Two of the students are justifiably proud of the exhibit on display at the local branch library.

It was exciting to work with students on a project that provides them with real-world experience in a supportive setting, conducting the type of analysis normally done by professional archaeologists. Even better, is watching the students get a thrill from each new artifact and the information it holds.

What types of engaged work are you doing with local high schools? Share your experiences with us in the comment section!

Why YOU should come to Québec in 2014

There are many reasons why YOU should come to Québec City in January 2014: you’ll not want to miss a fantastic conference; don’t let a great occasion to see old, new or soon-to-be-made friends go by; take advantage of this fantastic opportunity to discover or rediscover a world-class city!

You already know about the first reason as the organizing committee has written about the conference on several occasions: have a look at previous blogs, the SHA Facebook page (https://www.facebook.com/SocietyforHistoricalArchaeology) or type #sha2014 into Twitter to see what’s being said about the event. We think the theme – Questions that Count, a critical evaluation of historical archaeology in the 21st century – is of interest to the archaeological community at large. Several suggestions have been made for sessions and we’re waiting for you to submit your own. Try to surprise us!

Don’t take the second reason for granted. Just like you won’t take old friends for granted! If you are a long-standing SHA or ACUA member, the conference is always a great way to see friends. If you are a new member, or thinking of becoming one, it’s a great place to make friends and to meet colleagues. You can count on years of pleasure to come with long-term friendships and professional relations that grow out of your participation in this gregarious professional community.

Photo: Office de tourisme de Québec

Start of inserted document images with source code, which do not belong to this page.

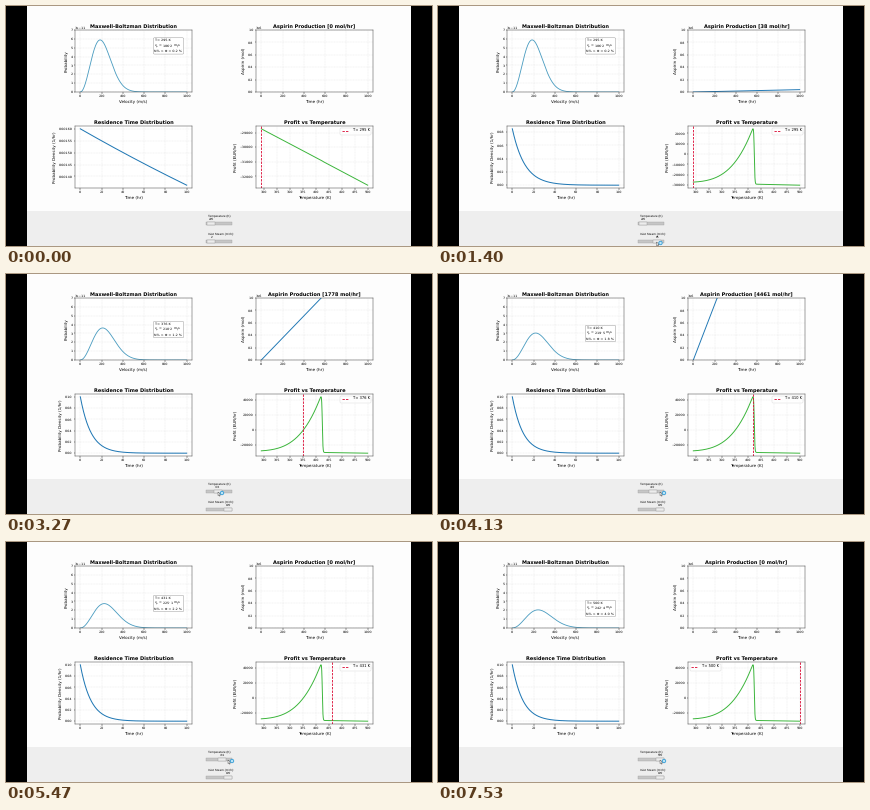
Write a matplotlib script that moves like this. It is 426 px wide and 240 px high and loops after 7.59 s.

```python
import numpy as np
import matplotlib.pyplot as plt
from matplotlib.animation import FuncAnimation
from matplotlib.patches import Circle, Polygon, Rectangle
from matplotlib.ticker import MaxNLocator

W, H = 426, 240
FRAMES, STEP = 115, 66  # 7590 ms loop

plt.rcParams.update({
    "font.family": "DejaVu Sans", "font.size": 3.4, "text.hinting": "none",
    "axes.titlesize": 5.05, "axes.titleweight": "bold", "axes.titlepad": 2,
    "axes.labelsize": 4.17, "axes.linewidth": 0.45, "axes.edgecolor": "#333333",
    "xtick.labelsize": 3.35, "ytick.labelsize": 3.35,
    "xtick.major.size": 1.5, "ytick.major.size": 1.5,
    "xtick.major.pad": 1.2, "ytick.major.pad": 1.0,
    "xtick.major.width": 0.4, "ytick.major.width": 0.4,
    "axes.grid": True, "grid.color": "#b0b0b0", "grid.alpha": 0.45,
    "grid.linewidth": 0.3, "grid.linestyle": "--", "axes.axisbelow": True,
})

# Timelines: (ms, value)
FLOW = [(0, 0.016), (792, 0.4), (1584, 1.0)]
TEMP = [(2310, 295), (3234, 376), (4092, 410), (4800, 417.5), (5412, 431), (7524, 500)]
MOUSE_X = [(0, 203), (66, 203), (792, 211), (1584, 221), (1800, 220), (2310, 209),
           (2376, 206), (3234, 212), (3760, 217), (4026, 222)]
MOUSE_Y = [(0, 242), (66, 236), (1600, 236), (2310, 220), (2376, 218)]


def at(t, keys):
    return np.interp(t, *zip(*keys))


def production(temp, flow):
    """Aspirin output in mol/hr, collapsing above the decomposition point."""
    u = 1 / 295 - 1 / temp
    rise = 52 * np.exp(5258 * u - 605000 * u ** 2)
    return 1.015 * flow ** 2 * rise / (1 + np.exp((temp - 412.5) / 0.6))


def profit(temp, flow):
    knots = [0.016, 0.4, 1]
    base = np.interp(flow, knots, [-28730, -26500, -28260])
    slope = np.interp(flow, knots, [18.9, 12.7, 11])
    return base - slope * (temp - 295) + 16.6 * production(temp, flow)


def mean_speed(temp):
    return np.sqrt(8 * 8.314 * temp / (np.pi * 0.18016))


def speed_peak(temp):
    return 5.88e-11 * (295 / temp) ** 2


def speed_density(v, temp):
    r = (v / mean_speed(temp)) ** 2
    return speed_peak(temp) * r * np.exp(1 - r)


def fit_y(ax, y):
    pad = 0.05 * (y.max() - y.min())
    ax.set_ylim(y.min() - pad, y.max() + pad)


fig = plt.figure(figsize=(W / 72, H / 72), dpi=72, facecolor="#fdfdfd")


def plot_axes(left, top, title, xlabel, ylabel, xlim, xstep):
    ax = fig.add_axes([left / W, 1 - (top + 62) / H, 117 / W, 62 / H])
    ax.set_title(title)
    ax.set_xlabel(xlabel, labelpad=2)
    ax.set_ylabel(ylabel, labelpad=2.7)
    lo, hi = xlim
    pad = 0.05 * (hi - lo)
    ax.set_xlim(lo - pad, hi + pad)
    ax.set_xticks(np.arange(np.ceil(lo / xstep) * xstep, hi + 1, xstep))
    ax.yaxis.set_major_locator(MaxNLocator(8, steps=[1, 2, 2.5, 5, 10]))
    ax.yaxis.OFFSETTEXTPAD = 1.5
    return ax


speed_ax = plot_axes(69, 24, "Maxwell-Boltzman Distribution", "Velocity (m/s)",
                     "Probability", (0, 1000), 200)
prod_ax = plot_axes(250, 24, "", "Time (hr)", "Aspirin (mol)", (0, 1000), 200)
rtd_ax = plot_axes(69, 120, "Residence Time Distribution", "Time (hr)",
                   "Probability Density (1/hr)", (0, 100), 20)
profit_ax = plot_axes(250, 120, "Profit vs Temperature", "Temperature (K)",
                      "Profit (EUR/hr)", (295, 500), 25)
speed_ax.set_ylim(0, 7e-11)
prod_ax.set_ylim(0, 1e6)

v = np.linspace(0, 1000, 300)
hours = np.linspace(0, 100, 200)
kelvin = np.linspace(295, 500, 700)
speed_line, = speed_ax.plot(v, 0 * v, color="#4a9cc0", lw=0.85)
prod_line, = prod_ax.plot(v, 0 * v, color="#1f77b4", lw=0.95)
rtd_line, = rtd_ax.plot(hours, 0 * hours, color="#1f77b4", lw=1)
profit_line, = profit_ax.plot(kelvin, 0 * kelvin, color="#38b438", lw=0.95)
mark = profit_ax.axvline(295, color="#dc143c", lw=0.9, ls=(0, (2.6, 1.3)), label="T = 295 K")
legend = profit_ax.legend(loc="upper right", fontsize=3.6, framealpha=0.8,
                          edgecolor="#cccccc")
legend.get_frame().set_linewidth(0.4)

# Overlay in stage pixels
ui = fig.add_axes([0, 0, 1, 1], zorder=5)
ui.set(xlim=(0, W), ylim=(H, 0))
ui.axis("off")


def box(x, y, w, h, color, **kw):
    return ui.add_patch(Rectangle((x, y), w, h, facecolor=color, **kw))


box(21, 205, 384, 35, "#eeeeee", lw=0)
box(0, 0, 21, H, "black", lw=0)
box(405, 0, 21, H, "black", lw=0)

info = ui.text(148.5, 40, "", fontsize=3.35, va="center", linespacing=1.15,
               bbox=dict(boxstyle="round,pad=0.35", fc="white", ec="#888888", lw=0.4))


def slider(y, name):
    ui.text(201.5, y, name, fontsize=3.15, family="Liberation Sans", va="center")
    value = ui.text(205, y + 4, "", fontsize=3.1, family="Liberation Sans",
                    ha="center", va="center")
    box(200, y + 6.6, 26, 3.4, "#c6c6c6", ec="#9a9a9a", lw=0.35)
    knob = box(201, y + 6.9, 8, 2.8, "#ececec", ec="#8a8a8a", lw=0.35)
    return value, knob


def set_slider(parts, frac, number):
    value, knob = parts
    x = 205 + 17 * frac
    value.set_x(x)
    value.set_text(f"{number:.0f}")
    knob.set_x(x - 4)


temp_slider = slider(209.3, "Temperature (K)")
flow_slider = slider(227.3, "Inlet Steam (m³/h):")

ARROW = np.array([(0, 0), (0, 3.6), (0.9, 2.8), (1.6, 4.2), (2.2, 3.9), (1.6, 2.6), (2.7, 2.5)])
arrow = ui.add_patch(Polygon(ARROW, fc="white", ec="black", lw=0.3))
ring = ui.add_patch(Circle((0, 0), 1.7, fc="#bfe6f7", ec="#3aa0d8", lw=0.9))


def draw(i):
    t = i * STEP
    temp, flow = at(t, TEMP), at(t, FLOW)
    rate = production(temp, flow)

    speed_line.set_ydata(speed_density(v, temp))
    prod_line.set_ydata(rate * v)
    prod_ax.set_title(f"Aspirin Production [{rate:.0f} mol/hr]")

    density = flow / 10 * np.exp(-hours * flow / 10)
    rtd_line.set_ydata(density)
    fit_y(rtd_ax, density)

    gain = profit(kelvin, flow)
    profit_line.set_ydata(gain)
    fit_y(profit_ax, gain)

    mark.set_xdata([temp, temp])
    legend.get_texts()[0].set_text(f"T = {temp:.0f} K")
    legend.set_loc("upper left" if temp > 448 else "upper right")

    share = np.interp(temp, [295, 376, 410, 431, 500], [0.2, 1.2, 1.8, 2.2, 4.0])
    info.set_text(f"T = {temp:.0f} K\n$v_p$ = {mean_speed(temp):.1f} m/s\n"
                  f"N% > Φ = {share:.1f} %")
    peak_y = 86 - 62 * speed_peak(temp) / 7e-11
    info.set_y(40 + 0.78 * (peak_y - 34))

    set_slider(temp_slider, (temp - 295) / 205, temp)
    set_slider(flow_slider, flow, 100 * flow)

    x, y = at(t, MOUSE_X), at(t, MOUSE_Y)
    arrow.set_xy(ARROW + (x, y))
    ring.center = (x + 4, y + 1)
    ring.set_visible(not 1584 < t < 2376)


anim = FuncAnimation(fig, draw, frames=FRAMES, interval=STEP, repeat=True,
                     repeat_delay=0, blit=False)
plt.show()
```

Thirdly, and not the least, we hope – even expect – that you will develop a special relationship with our part of the world as you discover Québec City, the province of Québec or even Canada. Each has much to offer. Especially in the heart of winter! The conference web site (www.sha2014.com) has abundant links to national museums in the city, to numerous and affordable fine cuisine restaurants, to outdoor activities ranging from ice-skating, downhill skiing, snowmobiling or even dogsledding to ice-climbing and more. Experience the city as you have NEVER experienced it before: http://vimeo.com/58983130!

The Chateau Frontenac and Place-Royale in the Old Town. Photo: Office de tourisme de Québec.

We hope you will appreciate Québec’s historical richness, its depth and durée, as seen through the archaeology of the city. Get to know more about it, and of some of the sites you can see when you’re here, by downloading the introduction to the recent Post-Medieval Archaeology thematic issue, “The archaeology of a North American city and the early modern period in Québec” (Volume 43, Number 1, 2009) http://www.ingentaconnect.com/content/maney/pma/2009/00000043/00000001/art00001. Discover France’s first attempt to settle in the New World from 1541 to 1543 at the Cartier-Roberval Site; you can visit an exhibition on this site at the Musée de l’Amérique francophone http://www.mcq.org/colonie/. Come to place Royale, where the city was founded in 1608; visit the Musée de la place Royale, (http://www.mcq.org/en/cipr/index.html) and see the extraordinary archaeological collections, a Cultural Property listed by the Cultural Properties Act. Explore the Saint-Louis Forts and Châteaux National Historic Site of Canada  http://www.pc.gc.ca/lhn-nhs/qc/saintlouisforts/index.aspx. Learn about the Intendant’s Palace – heart of a trade network extending throughout most of North America during the French Regime – as revealed by Laval University’s Field School on this site over the past years: http://www.cfqlmc.org/bulletin-memoires-vives/derniere-parution/867.

In short, come to Québec for a host of reasons!

Why are you coming to Québec? Let us know in the comments!